▸ **Task goal**
Every line with the string "linearGradient" must be copied from the entries below.

▸ **Records provided**
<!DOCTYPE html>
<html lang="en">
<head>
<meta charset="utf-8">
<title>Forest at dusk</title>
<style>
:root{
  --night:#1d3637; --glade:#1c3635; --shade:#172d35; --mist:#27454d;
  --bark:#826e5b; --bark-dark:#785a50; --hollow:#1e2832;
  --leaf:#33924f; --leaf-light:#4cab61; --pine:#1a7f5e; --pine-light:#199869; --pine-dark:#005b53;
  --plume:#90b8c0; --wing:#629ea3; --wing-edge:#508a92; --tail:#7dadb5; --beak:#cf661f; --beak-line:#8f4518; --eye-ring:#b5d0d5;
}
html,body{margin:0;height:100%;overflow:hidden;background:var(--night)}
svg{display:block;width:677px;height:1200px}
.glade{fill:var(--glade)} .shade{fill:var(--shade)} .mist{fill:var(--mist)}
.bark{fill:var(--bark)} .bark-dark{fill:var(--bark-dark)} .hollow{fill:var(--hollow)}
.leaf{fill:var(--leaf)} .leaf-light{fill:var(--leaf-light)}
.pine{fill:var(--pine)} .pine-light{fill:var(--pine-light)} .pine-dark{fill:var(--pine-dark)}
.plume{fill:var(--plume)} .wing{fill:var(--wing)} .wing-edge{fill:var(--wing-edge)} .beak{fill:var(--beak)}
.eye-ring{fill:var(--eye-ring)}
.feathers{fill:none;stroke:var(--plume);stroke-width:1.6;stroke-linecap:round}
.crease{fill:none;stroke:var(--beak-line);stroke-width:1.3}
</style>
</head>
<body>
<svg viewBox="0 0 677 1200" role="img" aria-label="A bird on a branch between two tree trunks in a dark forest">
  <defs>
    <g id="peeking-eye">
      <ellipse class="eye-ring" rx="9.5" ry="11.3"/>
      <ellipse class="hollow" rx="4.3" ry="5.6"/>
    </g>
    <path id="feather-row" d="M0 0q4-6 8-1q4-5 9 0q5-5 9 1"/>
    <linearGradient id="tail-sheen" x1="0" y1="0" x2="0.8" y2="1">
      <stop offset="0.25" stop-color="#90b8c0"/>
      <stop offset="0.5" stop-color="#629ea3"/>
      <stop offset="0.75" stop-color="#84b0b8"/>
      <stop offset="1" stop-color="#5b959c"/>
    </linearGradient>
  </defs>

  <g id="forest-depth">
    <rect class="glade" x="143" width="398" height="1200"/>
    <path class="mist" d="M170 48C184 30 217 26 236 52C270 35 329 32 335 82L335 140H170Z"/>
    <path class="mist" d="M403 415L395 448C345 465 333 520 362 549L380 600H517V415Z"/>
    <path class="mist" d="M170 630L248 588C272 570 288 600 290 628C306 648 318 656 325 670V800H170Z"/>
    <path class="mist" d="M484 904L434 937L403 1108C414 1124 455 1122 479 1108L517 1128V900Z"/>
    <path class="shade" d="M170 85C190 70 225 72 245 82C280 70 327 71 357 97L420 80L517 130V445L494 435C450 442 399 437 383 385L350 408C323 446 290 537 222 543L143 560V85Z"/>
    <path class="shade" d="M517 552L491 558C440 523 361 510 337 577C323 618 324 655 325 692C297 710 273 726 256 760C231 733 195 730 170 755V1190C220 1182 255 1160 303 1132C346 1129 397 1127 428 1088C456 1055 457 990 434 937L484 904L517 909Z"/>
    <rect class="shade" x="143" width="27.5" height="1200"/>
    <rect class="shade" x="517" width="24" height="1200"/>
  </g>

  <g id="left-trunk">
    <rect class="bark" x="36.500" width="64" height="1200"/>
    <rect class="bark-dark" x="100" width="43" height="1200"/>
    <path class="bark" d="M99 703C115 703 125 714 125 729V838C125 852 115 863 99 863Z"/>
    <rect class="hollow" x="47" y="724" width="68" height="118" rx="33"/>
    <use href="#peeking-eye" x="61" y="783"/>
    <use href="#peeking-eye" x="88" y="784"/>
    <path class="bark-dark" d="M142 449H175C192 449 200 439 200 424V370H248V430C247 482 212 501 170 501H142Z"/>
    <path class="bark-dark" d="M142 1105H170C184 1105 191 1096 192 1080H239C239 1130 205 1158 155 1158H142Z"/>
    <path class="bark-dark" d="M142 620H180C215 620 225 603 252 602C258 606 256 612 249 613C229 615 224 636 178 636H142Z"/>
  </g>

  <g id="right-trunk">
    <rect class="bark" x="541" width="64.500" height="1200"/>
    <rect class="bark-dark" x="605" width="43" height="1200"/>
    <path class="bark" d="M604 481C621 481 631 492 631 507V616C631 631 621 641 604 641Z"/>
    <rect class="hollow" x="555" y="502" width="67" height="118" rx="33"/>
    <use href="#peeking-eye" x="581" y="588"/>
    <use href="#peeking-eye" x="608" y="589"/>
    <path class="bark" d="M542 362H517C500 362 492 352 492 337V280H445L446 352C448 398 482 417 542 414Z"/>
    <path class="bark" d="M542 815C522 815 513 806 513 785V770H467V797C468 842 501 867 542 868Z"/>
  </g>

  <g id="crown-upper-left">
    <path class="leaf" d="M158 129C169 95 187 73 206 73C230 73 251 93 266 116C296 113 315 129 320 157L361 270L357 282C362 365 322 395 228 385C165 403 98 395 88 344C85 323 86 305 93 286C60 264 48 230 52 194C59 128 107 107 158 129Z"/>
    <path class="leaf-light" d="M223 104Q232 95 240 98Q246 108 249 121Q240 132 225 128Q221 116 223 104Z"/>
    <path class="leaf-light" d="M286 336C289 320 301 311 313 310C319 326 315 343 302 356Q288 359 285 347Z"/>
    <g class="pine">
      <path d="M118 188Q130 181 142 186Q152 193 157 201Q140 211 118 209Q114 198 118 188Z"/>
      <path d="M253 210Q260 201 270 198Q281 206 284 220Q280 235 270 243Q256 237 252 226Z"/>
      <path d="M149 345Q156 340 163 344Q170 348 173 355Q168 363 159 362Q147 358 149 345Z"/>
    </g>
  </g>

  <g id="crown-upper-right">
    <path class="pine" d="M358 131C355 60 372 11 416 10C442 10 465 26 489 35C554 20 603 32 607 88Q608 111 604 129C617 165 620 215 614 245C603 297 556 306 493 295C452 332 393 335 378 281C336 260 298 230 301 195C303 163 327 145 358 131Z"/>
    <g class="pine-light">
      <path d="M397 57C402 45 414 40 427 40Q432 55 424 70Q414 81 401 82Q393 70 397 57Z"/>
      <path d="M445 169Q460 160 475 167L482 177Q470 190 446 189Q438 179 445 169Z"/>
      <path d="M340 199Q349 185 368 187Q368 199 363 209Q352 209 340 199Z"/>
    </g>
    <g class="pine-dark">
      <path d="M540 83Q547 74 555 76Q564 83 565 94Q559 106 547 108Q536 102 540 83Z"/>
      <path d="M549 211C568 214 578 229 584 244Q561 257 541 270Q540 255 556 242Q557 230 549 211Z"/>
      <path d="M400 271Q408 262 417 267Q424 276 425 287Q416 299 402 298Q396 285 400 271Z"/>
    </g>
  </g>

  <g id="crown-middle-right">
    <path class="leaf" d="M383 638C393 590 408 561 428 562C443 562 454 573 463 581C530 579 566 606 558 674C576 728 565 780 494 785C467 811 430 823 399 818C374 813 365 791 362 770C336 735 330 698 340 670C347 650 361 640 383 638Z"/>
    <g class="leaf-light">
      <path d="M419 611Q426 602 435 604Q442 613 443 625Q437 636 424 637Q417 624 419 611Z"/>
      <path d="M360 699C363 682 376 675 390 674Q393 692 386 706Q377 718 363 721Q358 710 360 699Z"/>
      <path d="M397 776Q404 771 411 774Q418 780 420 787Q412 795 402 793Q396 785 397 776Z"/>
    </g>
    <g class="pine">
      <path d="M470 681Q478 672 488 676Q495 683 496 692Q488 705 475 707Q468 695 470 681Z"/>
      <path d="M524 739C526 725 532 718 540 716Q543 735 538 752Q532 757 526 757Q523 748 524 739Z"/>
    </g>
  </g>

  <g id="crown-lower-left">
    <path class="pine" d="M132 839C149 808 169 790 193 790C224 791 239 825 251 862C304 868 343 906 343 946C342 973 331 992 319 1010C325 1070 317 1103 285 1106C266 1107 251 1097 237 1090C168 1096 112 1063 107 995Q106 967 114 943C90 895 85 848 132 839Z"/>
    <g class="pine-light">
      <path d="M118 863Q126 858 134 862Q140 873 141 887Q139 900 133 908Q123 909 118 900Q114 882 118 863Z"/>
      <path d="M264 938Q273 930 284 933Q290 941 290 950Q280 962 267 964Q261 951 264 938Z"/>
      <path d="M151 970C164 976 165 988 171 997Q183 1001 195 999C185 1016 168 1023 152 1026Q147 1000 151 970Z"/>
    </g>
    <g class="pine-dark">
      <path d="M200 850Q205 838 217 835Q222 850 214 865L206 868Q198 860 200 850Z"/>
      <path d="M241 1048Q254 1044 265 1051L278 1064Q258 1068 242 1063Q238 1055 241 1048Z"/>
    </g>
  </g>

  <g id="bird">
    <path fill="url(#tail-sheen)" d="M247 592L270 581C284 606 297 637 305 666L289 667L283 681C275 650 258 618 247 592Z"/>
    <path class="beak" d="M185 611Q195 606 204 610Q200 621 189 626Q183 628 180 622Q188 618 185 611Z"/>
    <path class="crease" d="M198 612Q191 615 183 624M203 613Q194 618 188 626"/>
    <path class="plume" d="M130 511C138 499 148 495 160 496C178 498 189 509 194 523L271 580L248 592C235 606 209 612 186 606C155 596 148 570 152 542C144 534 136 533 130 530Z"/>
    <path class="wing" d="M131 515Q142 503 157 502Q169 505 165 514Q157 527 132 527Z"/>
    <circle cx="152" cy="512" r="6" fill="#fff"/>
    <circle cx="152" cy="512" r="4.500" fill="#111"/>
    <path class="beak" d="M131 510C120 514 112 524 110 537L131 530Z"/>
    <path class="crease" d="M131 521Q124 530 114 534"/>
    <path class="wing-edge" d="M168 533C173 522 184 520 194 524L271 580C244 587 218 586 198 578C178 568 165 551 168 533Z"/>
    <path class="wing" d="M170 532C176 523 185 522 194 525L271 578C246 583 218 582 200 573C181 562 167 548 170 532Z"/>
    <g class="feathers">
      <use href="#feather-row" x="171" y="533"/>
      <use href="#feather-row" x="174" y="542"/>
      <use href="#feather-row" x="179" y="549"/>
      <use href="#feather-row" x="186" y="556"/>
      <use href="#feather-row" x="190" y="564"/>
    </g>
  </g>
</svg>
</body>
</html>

▸ **Task output**
    <linearGradient id="tail-sheen" x1="0" y1="0" x2="0.8" y2="1">
    </linearGradient>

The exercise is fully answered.